The world is real, and we can understand the nature of that reality. Objects are durable and continue to exist whether or not we think about them and whether or not we observe them. Other "commenters" on the site have supported this assumption.
Events in the universe follow the law of cause and effect. Every event has a preceeding cause. For example, a electron with negative charge is attracted by a proton with opposite charge and moves toward it. It doesn't move without a reason. Other "commenters" seem to lean too heavily on randomness theory of Modern Science and the belief that the universe is somehow self-created.
Nature is unified in two major ways. First, the forces between objects follows the same laws of physics whether the objects are large as galaxies or small as atomic nuclei. Second, the design and structure of atoms is the same everywhere in the universe. Hot hydrogen gas emits the same colors of light whether the light comes from a distant galaxy or from a laboratory on earth.

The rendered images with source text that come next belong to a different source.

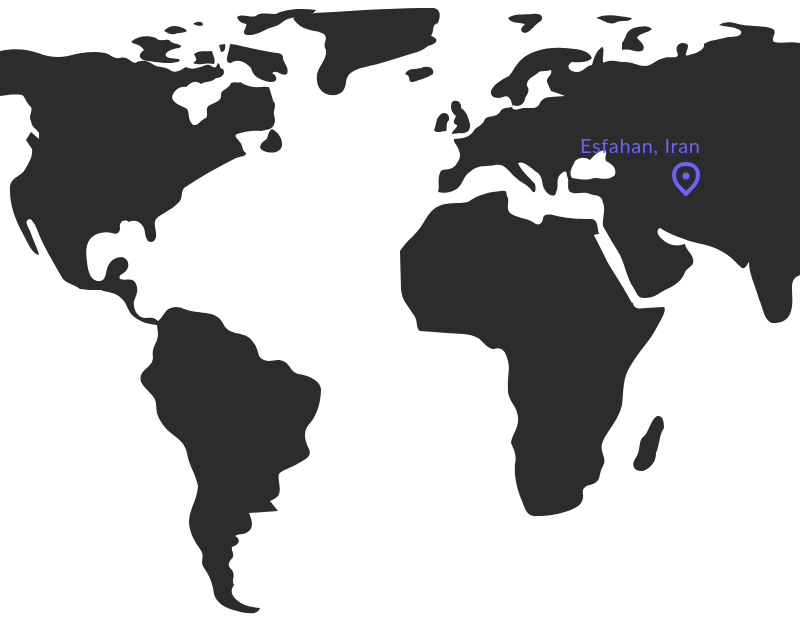
<!DOCTYPE html>
<html lang="en">
<head>
<meta charset="utf-8">
<title>Location map</title>
<style>
:root { --land: #2c2c2c; --sea: #ffffff; --accent: #6c63ff; }
html, body { margin: 0; background: var(--sea); overflow: hidden; }
.map { display: block; width: 800px; height: 634px; }
.land { fill: var(--land); }
.water { fill: var(--sea); }
.pin { fill: none; stroke: var(--accent); stroke-width: 4; stroke-linejoin: round; }
.pin-dot, .place { fill: var(--accent); }
.place { font: 400 20px Lato, "Open Sans", sans-serif; }
</style>
</head>
<body>
<svg class="map" viewBox="0 0 800 634" role="img" aria-label="World map with a pin on Esfahan, Iran">
  <g class="land">
    <path id="north-america" d="M0 51C14 48 27 49 38 53C48 57 58 58 68 56C82 52 95 51 105 53C112 55 113 59 120 58C127 56 129 61 135 63C143 59 148 61 154 65C160 68 164 66 170 70C175 74 181 70 186 67C193 71 200 67 206 65C212 64 212 69 216 67L218 63C221 65 219 69 223 69C226 73 222 78 216 78C211 83 205 81 201 84C195 79 190 83 186 87C180 86 174 90 172 97C173 104 181 105 187 109C190 113 187 119 193 125C199 126 200 120 206 118C209 114 204 108 210 105C217 102 222 100 221 94C222 89 229 89 231 83C237 81 241 84 245 86C251 92 259 85 267 87C272 90 266 96 272 100C278 104 273 109 274 115C276 121 275 126 270 129L261 131C252 130 244 132 237 134C233 136 238 139 239 141C244 146 241 150 246 153C246 157 241 156 236 158C218 167 200 177 184 188C180 193 184 199 177 204C171 210 161 214 157 218C152 223 157 230 156 237C155 242 151 243 148 241C144 236 146 229 142 225C138 220 133 220 129 222C123 218 119 223 120 228C120 233 116 235 112 233C104 231 96 233 91 238C85 245 86 253 87 262C88 271 90 279 97 281C107 282 105 273 108 266C111 260 116 257 122 257C129 259 130 266 126 271C122 275 118 275 120 279C126 281 133 277 136 284C139 290 136 296 134 301C133 308 136 314 141 317C147 320 151 315 158 321C163 318 165 309 171 308C179 305 184 310 191 311C199 313 207 312 214 315C224 319 222 327 230 331C239 335 247 333 253 342C260 350 256 357 264 360C272 363 277 357 285 362C291 366 290 371 298 374C307 375 320 380 321 389C321 400 318 413 311 422C303 430 304 438 308 447C313 456 307 458 299 463C291 468 282 470 279 474C277 480 283 491 277 497C273 500 270 501 270 501L278 511L249 513C251 518 254 525 250 530C245 536 238 533 235 536C241 539 240 544 232 547C231 551 234 552 233 557C228 563 227 566 232 570C236 576 231 580 234 585C229 592 233 597 238 601C246 607 253 607 260 608C258 615 248 614 237 611C224 608 216 602 214 594C213 585 210 576 204 568C199 560 206 557 200 549C195 542 190 534 189 523C189 509 197 501 198 486C195 472 189 466 187 453C184 437 168 436 160 420C153 408 160 403 151 394C143 386 139 382 141 375C145 367 153 366 153 357C151 347 158 343 158 334L157 325C146 324 138 321 131 314C127 308 127 304 122 299C115 291 107 293 101 290C91 290 87 290 80 289C73 284 68 284 63 279C56 267 47 252 41 239C37 230 35 222 30 219C24 220 27 225 30 231C33 240 38 249 39 255C32 254 28 243 23 234C15 219 10 205 10 191C9 178 18 178 24 171C29 163 33 156 32 149L26 140L31 132L39 139L39 133C35 127 32 128 31 121C28 116 33 112 31 107C26 103 25 96 22 95C15 94 7 95 0 96Z"/>
    <path id="newfoundland" d="M272 129C278 132 283 139 282 146C280 153 271 154 264 151C258 149 260 144 264 141C270 138 266 133 272 129Z"/>
    <path id="baffin" d="M230 44C240 45 253 49 265 51C275 54 284 51 283 59C286 66 289 69 287 74C281 77 278 69 272 73C279 77 277 83 270 82C259 80 253 76 251 68C246 62 237 58 231 63C223 63 229 54 230 44Z"/>
    <path id="quebec-tip" d="M231 87L240 82C249 88 259 88 269 87L273 100L265 112L235 104Z"/>
    <path id="victoria" d="M131 42C137 36 147 35 156 38C160 43 168 37 171 42C178 45 185 45 179 48C170 49 164 53 166 56C169 60 180 57 180 61C171 65 156 62 148 61C139 60 137 55 144 50C140 44 136 45 131 42Z"/>
    <path id="arctic-isles" d="M164 31C169 25 176 25 183 28C190 31 186 33 178 33C172 36 168 33 164 31ZM193 24C197 21 203 21 203 25C200 27 196 25 193 24ZM194 54C199 50 206 52 212 51C213 56 216 59 214 64C206 62 199 66 193 63C199 60 195 57 194 54ZM219 45L225 44C226 50 224 52 221 52ZM237 17C243 13 249 18 256 16C259 12 268 14 276 14C285 9 301 8 316 10C313 16 301 16 291 18C282 20 282 25 273 27C265 29 257 36 248 35C239 34 248 27 246 24C242 23 239 22 237 17Z"/>
    <path id="greenland" d="M293 18C306 12 320 13 334 12C364 10 398 8 434 8C442 10 440 18 438 23C431 25 435 30 431 36C440 39 437 44 428 46C421 52 413 53 404 56C391 60 379 64 369 66C356 69 347 72 346 82C345 92 340 96 330 95C319 93 316 84 317 74C320 64 327 59 326 50C322 42 329 40 324 34C315 29 301 32 293 18Z"/>
    <path id="iceland" d="M405 74C409 67 415 70 421 68C428 65 435 68 433 74C427 78 419 80 413 82C406 82 413 77 405 74Z"/>
    <path id="ireland" d="M441 114C446 111 450 115 449 120C445 124 448 127 446 131C441 131 437 134 434 130C437 124 435 119 441 114Z"/>
    <path id="britain" d="M452 102C456 99 462 102 461 108C467 112 468 117 470 124C471 131 466 134 460 133L452 134C452 130 458 128 457 125C451 123 455 119 456 116C451 112 450 107 452 102Z"/>
    <path id="svalbard" d="M508 18C514 13 525 15 533 14C541 13 544 17 541 21C535 24 531 32 525 33C518 31 522 27 525 24C518 22 512 24 508 18Z"/>
    <path id="novaya-zemlya" d="M622 43C627 37 625 31 634 28C642 26 648 25 652 29C648 33 639 33 637 38C641 42 647 47 642 51C635 53 631 48 622 50ZM596 18C607 13 618 16 632 18C630 23 621 19 615 23C608 25 604 20 596 18Z"/>
    <path id="eurasia" d="M800 43C790 41 782 44 774 42C770 38 778 33 773 29C762 25 750 27 738 24C730 21 723 22 719 25C727 27 737 27 741 31C743 36 735 37 728 37C718 40 709 40 704 44C705 50 697 53 689 55C681 58 691 47 687 44C680 41 675 46 677 52C681 60 670 56 664 58C655 60 652 66 645 66C638 66 633 62 625 62C618 62 613 59 605 62C600 66 606 47 602 47C596 51 594 58 592 65C585 66 583 73 576 72C568 71 566 65 572 62C580 63 589 62 592 58C588 49 576 49 563 48C545 47 532 51 522 59C515 65 513 72 509 76C501 80 494 84 491 91C490 98 497 99 503 97C510 94 511 101 513 107C508 108 502 107 500 112C496 118 489 115 485 119C482 127 476 126 473 132C467 139 461 138 454 139C453 143 458 145 459 151C462 157 458 162 455 166C449 172 441 167 440 173C437 180 440 186 438 192C445 194 453 192 458 188C464 182 463 176 471 171C479 164 488 167 495 165C505 163 508 171 515 177C521 183 529 185 532 191C536 195 536 188 535 184C530 178 521 171 518 163C524 160 532 169 538 173C544 179 541 185 545 190C548 196 556 198 556 192C559 188 556 181 559 176C563 171 567 169 567 176C570 182 566 187 570 192C577 195 583 191 590 194C597 196 602 195 603 203C606 210 602 219 603 226C608 235 614 245 620 255C625 265 627 278 633 287C637 293 637 298 644 298C655 298 659 293 667 289C676 285 683 279 685 272C688 267 695 266 693 259C691 252 686 250 685 244C676 247 668 245 662 239C657 235 656 230 660 228C668 233 675 236 684 239C696 244 710 244 721 251C731 256 735 262 742 268C746 269 747 264 749 262C749 274 755 285 759 299C764 311 764 320 772 323C780 323 786 322 790 314C795 302 790 289 793 281C795 277 798 276 800 275Z"/>
    <path id="africa" d="M439 206C447 202 459 204 468 202C479 194 490 192 501 191C509 190 505 194 508 198C509 205 506 208 510 213C517 218 526 218 533 222C537 226 542 225 543 219C543 213 551 214 557 216C570 219 583 219 592 219C598 220 597 227 599 234L594 235C602 250 611 263 619 276C626 288 628 298 633 303C634 309 639 309 646 308L664 307C667 310 661 320 657 327C650 341 639 351 631 365C622 378 624 391 622 405C619 419 608 430 603 441C598 452 608 457 603 466C598 474 602 480 593 484C585 486 582 488 583 494C584 504 577 508 568 511C556 515 547 516 538 516C528 517 526 512 522 501C517 489 514 477 515 464C517 455 514 450 511 443C512 434 519 429 518 417C517 405 507 401 508 388C507 376 511 368 507 358C505 349 499 347 494 349C487 349 484 342 478 338C470 333 457 334 447 333L420 331C415 328 419 321 413 314C407 304 402 301 401 289L400 251C407 240 416 235 422 225C428 216 430 210 439 206Z"/>
    <path id="madagascar" d="M657 416C663 415 664 422 664 428C659 435 660 444 656 453C656 462 651 468 643 471C634 472 631 465 635 459C641 451 638 444 642 438C649 434 650 420 657 416Z"/>
  </g>
  <g class="water">
    <path id="baltic" d="M551 70C545 72 540 70 538 73C532 77 526 80 527 86C531 91 526 95 525 99C523 106 518 107 513 105C510 111 517 110 523 108C532 108 536 109 539 105C541 100 544 97 551 97L565 96C561 94 556 93 551 91L547 82C546 77 553 75 551 70Z"/>
    <path id="black-sea" d="M572 178C568 172 573 166 575 161C580 157 585 157 590 160C594 155 599 151 605 150C608 153 604 156 606 161C612 164 617 168 615 175C609 181 602 178 594 178C586 181 579 179 572 178Z"/>
    <path id="red-sea" d="M594 235L600 234C608 246 616 259 623 271C629 284 632 293 638 299L632 303C625 290 617 278 608 263Z"/>
  </g>
  <g id="location">
    <path class="pin" d="M686 194C681 188 674 184 674 175C674 168 679 164 686 164C693 164 698 168 698 175C698 184 691 188 686 194Z"/>
    <circle class="pin-dot" cx="686" cy="176" r="3.5"/>
    <text class="place" x="580" y="153" textLength="120">Esfahan, Iran</text>
  </g>
</svg>
</body>
</html>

Although these assumptions of reality, causality and unity seem self-evident to many people, I have learnt that Modern Science is built upon some opposite assumptions of quantum reality, randomness, and multiplicity of force laws. I am enjoying the journey.